1: Turn one switch on and leave it on for two minutes. Turn it off. Turn a second switch on and run upstairs. The warm bulb of one of the two "off" lamps corresponds to the first switch. And, of course, the "on" lamp corresponds to the switch you left on. (I specified "tungsten" because it stays warm, unlike CFLs.)

2: One. Pick a ball out of the B-W hat. If it's white, then this hat contains two white balls (it can't contain one each black and white, since it's incorrectly labeled). So the hat labeled W-W must contain two black balls, and the hat labeled B-B contains one of each. Vice versa if you draw a black ball.

3: Fill the 5-gallon pail and pour it into the 3-gallon pail, leaving 2 gallons in the 5-gallon pail. Empty the 3-gallon pail and pour the 2 gallons from the other pail into it. Fill the 5-gallon pail again and use it to top up the 3-gallon pail, leaving 4 gallons. More prosaically, 4 = 5 - [3 - (5 - 3)]

4: 1 in 3. The possibilities are older girl-younger girl, older girl-younger boy, older boy-younger girl, older boy-younger boy (GG-GB-BG-BB). The second answer eliminates BB, leaving three possibilities, only one of which is GG.

5: 1 in 2. Of the four possibilities GG-GB-BG-BB, #3 and #4 are eliminated by the answer to the second question, leaving two possibilities, only one of which is GG. Interesting, isn't it, that knowing the birth order changes the odds?

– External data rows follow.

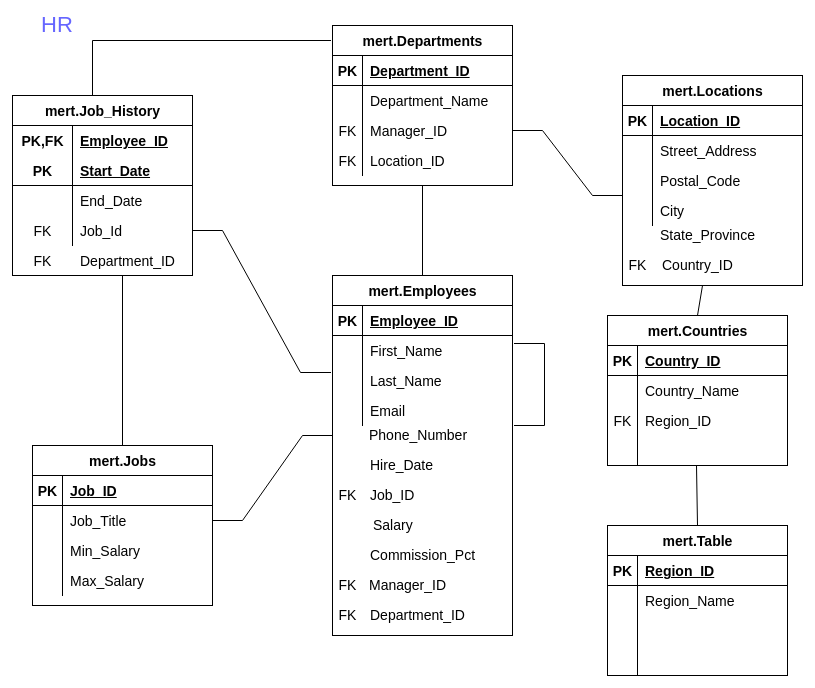
<!DOCTYPE html>
<html lang="en">
<head>
<meta charset="utf-8">
<title>HR entity relationship diagram</title>
<style>
:root { --paper: #ffffff; --ink: #000000; --accent: #6666ff; }
* { box-sizing: border-box; margin: 0; padding: 0; }
html, body { width: 815px; height: 688px; overflow: hidden; background: var(--paper); }
.diagram {
  position: relative; width: 815px; height: 688px;
  color: var(--ink); font: 14px/30px "Liberation Sans", Arial, sans-serif; white-space: nowrap;
}
.schema-name { position: absolute; left: 41px; top: 10px; font-size: 22px; font-weight: 400; color: var(--accent); }
.connectors { position: absolute; left: 0; top: 0; fill: none; stroke: var(--ink); stroke-width: 1; }
.entity {
  --key-width: 30px;
  position: absolute; width: 181px;
  border: 1px solid var(--ink); background: var(--paper);
}
.entity h2 { height: 30px; border-bottom: 1px solid var(--ink); font-size: 14px; font-weight: 700; text-align: center; }
.row { display: grid; grid-template-columns: var(--key-width) 1fr; height: 30px; }
.key { height: 30px; border-right: 1px solid var(--ink); text-align: center; }
.field { padding-left: 7px; }
.primary { font-weight: 700; }
.primary .field { text-decoration: underline; }
.last-key { border-bottom: 1px solid var(--ink); }
.loose .key { border-right-color: transparent; }
.raised { margin-top: -6px; }
.shift-left .field { padding-left: 6px; }
.shift-right .field { padding-left: 9px; }
.shift-far .field { padding-left: 10px; }

#departments { left: 332px; top: 25px; height: 161px; }
#locations { left: 622px; top: 75px; height: 211px; }
#job-history { left: 12px; top: 95px; height: 181px; --key-width: 60px; }
#employees { left: 332px; top: 275px; height: 361px; }
#countries { left: 607px; top: 315px; height: 151px; }
#jobs { left: 32px; top: 445px; height: 161px; }
#regions { left: 607px; top: 525px; height: 151px; }
</style>
</head>
<body>
<main class="diagram">
  <h1 class="schema-name">HR</h1>

  <svg class="connectors" width="815" height="688" viewBox="0 0 815 688" aria-hidden="true">
    <polyline points="92.5,96 92.5,40.5 331,40.5"/>
    <polyline points="512,130.5 542.5,130.5 592.5,195.5 623,195.5"/>
    <line x1="422.5" y1="185" x2="422.5" y2="276"/>
    <polyline points="192,230.5 222.5,230.5 300.5,372.5 331,372.5"/>
    <line x1="122.5" y1="275" x2="122.5" y2="446"/>
    <polyline points="212,520.5 242.5,520.5 302.5,435.5 333,435.5"/>
    <polyline points="514,343.5 544.5,343.5 544.5,425.5 514,425.5"/>
    <line x1="702.5" y1="285.5" x2="697.5" y2="315.5"/>
    <line x1="696.5" y1="465.5" x2="697.5" y2="525.5"/>
  </svg>

  <section class="entity" id="departments">
    <h2>mert.Departments</h2>
    <div class="row primary last-key"><span class="key">PK</span><span class="field">Department_ID</span></div>
    <div class="row"><span class="key"></span><span class="field">Department_Name</span></div>
    <div class="row"><span class="key">FK</span><span class="field">Manager_ID</span></div>
    <div class="row"><span class="key">FK</span><span class="field">Location_ID</span></div>
  </section>

  <section class="entity" id="locations">
    <h2>mert.Locations</h2>
    <div class="row primary last-key"><span class="key">PK</span><span class="field">Location_ID</span></div>
    <div class="row"><span class="key"></span><span class="field">Street_Address</span></div>
    <div class="row"><span class="key"></span><span class="field">Postal_Code</span></div>
    <div class="row"><span class="key"></span><span class="field">City</span></div>
    <div class="row loose raised"><span class="key"></span><span class="field">State_Province</span></div>
    <div class="row loose shift-right"><span class="key">FK</span><span class="field">Country_ID</span></div>
  </section>

  <section class="entity" id="job-history">
    <h2>mert.Job_History</h2>
    <div class="row primary"><span class="key">PK,FK</span><span class="field">Employee_ID</span></div>
    <div class="row primary last-key"><span class="key">PK</span><span class="field">Start_Date</span></div>
    <div class="row"><span class="key"></span><span class="field">End_Date</span></div>
    <div class="row"><span class="key">FK</span><span class="field">Job_Id</span></div>
    <div class="row loose"><span class="key">FK</span><span class="field">Department_ID</span></div>
  </section>

  <section class="entity" id="employees">
    <h2>mert.Employees</h2>
    <div class="row primary last-key"><span class="key">PK</span><span class="field">Employee_ID</span></div>
    <div class="row"><span class="key"></span><span class="field">First_Name</span></div>
    <div class="row"><span class="key"></span><span class="field">Last_Name</span></div>
    <div class="row"><span class="key"></span><span class="field">Email</span></div>
    <div class="row loose raised shift-left"><span class="key"></span><span class="field">Phone_Number</span></div>
    <div class="row loose"><span class="key"></span><span class="field">Hire_Date</span></div>
    <div class="row loose"><span class="key">FK</span><span class="field">Job_ID</span></div>
    <div class="row loose shift-far"><span class="key"></span><span class="field">Salary</span></div>
    <div class="row loose"><span class="key"></span><span class="field">Commission_Pct</span></div>
    <div class="row loose shift-left"><span class="key">FK</span><span class="field">Manager_ID</span></div>
    <div class="row loose"><span class="key">FK</span><span class="field">Department_ID</span></div>
  </section>

  <section class="entity" id="countries">
    <h2>mert.Countries</h2>
    <div class="row primary last-key"><span class="key">PK</span><span class="field">Country_ID</span></div>
    <div class="row"><span class="key"></span><span class="field">Country_Name</span></div>
    <div class="row"><span class="key">FK</span><span class="field">Region_ID</span></div>
    <div class="row"><span class="key"></span><span class="field"></span></div>
  </section>

  <section class="entity" id="jobs">
    <h2>mert.Jobs</h2>
    <div class="row primary last-key"><span class="key">PK</span><span class="field">Job_ID</span></div>
    <div class="row"><span class="key"></span><span class="field">Job_Title</span></div>
    <div class="row"><span class="key"></span><span class="field">Min_Salary</span></div>
    <div class="row"><span class="key"></span><span class="field">Max_Salary</span></div>
  </section>

  <section class="entity" id="regions">
    <h2>mert.Table</h2>
    <div class="row primary last-key"><span class="key">PK</span><span class="field">Region_ID</span></div>
    <div class="row"><span class="key"></span><span class="field">Region_Name</span></div>
    <div class="row"><span class="key"></span><span class="field"></span></div>
    <div class="row"><span class="key"></span><span class="field"></span></div>
  </section>
</main>
</body>
</html>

Diagram: Starting at a vertex, one solution is 1-5-9-2-4-8-3-6-7. (The sum of the digits 1 to 9 is 45; and the sum of the digits on each of the three sides is 3 x 17 = 51, with each vertex being counted twice. So the sum of the vertexes is 51 - 45 = 6, giving 1-2-3 for the vertexes - then it's easy.)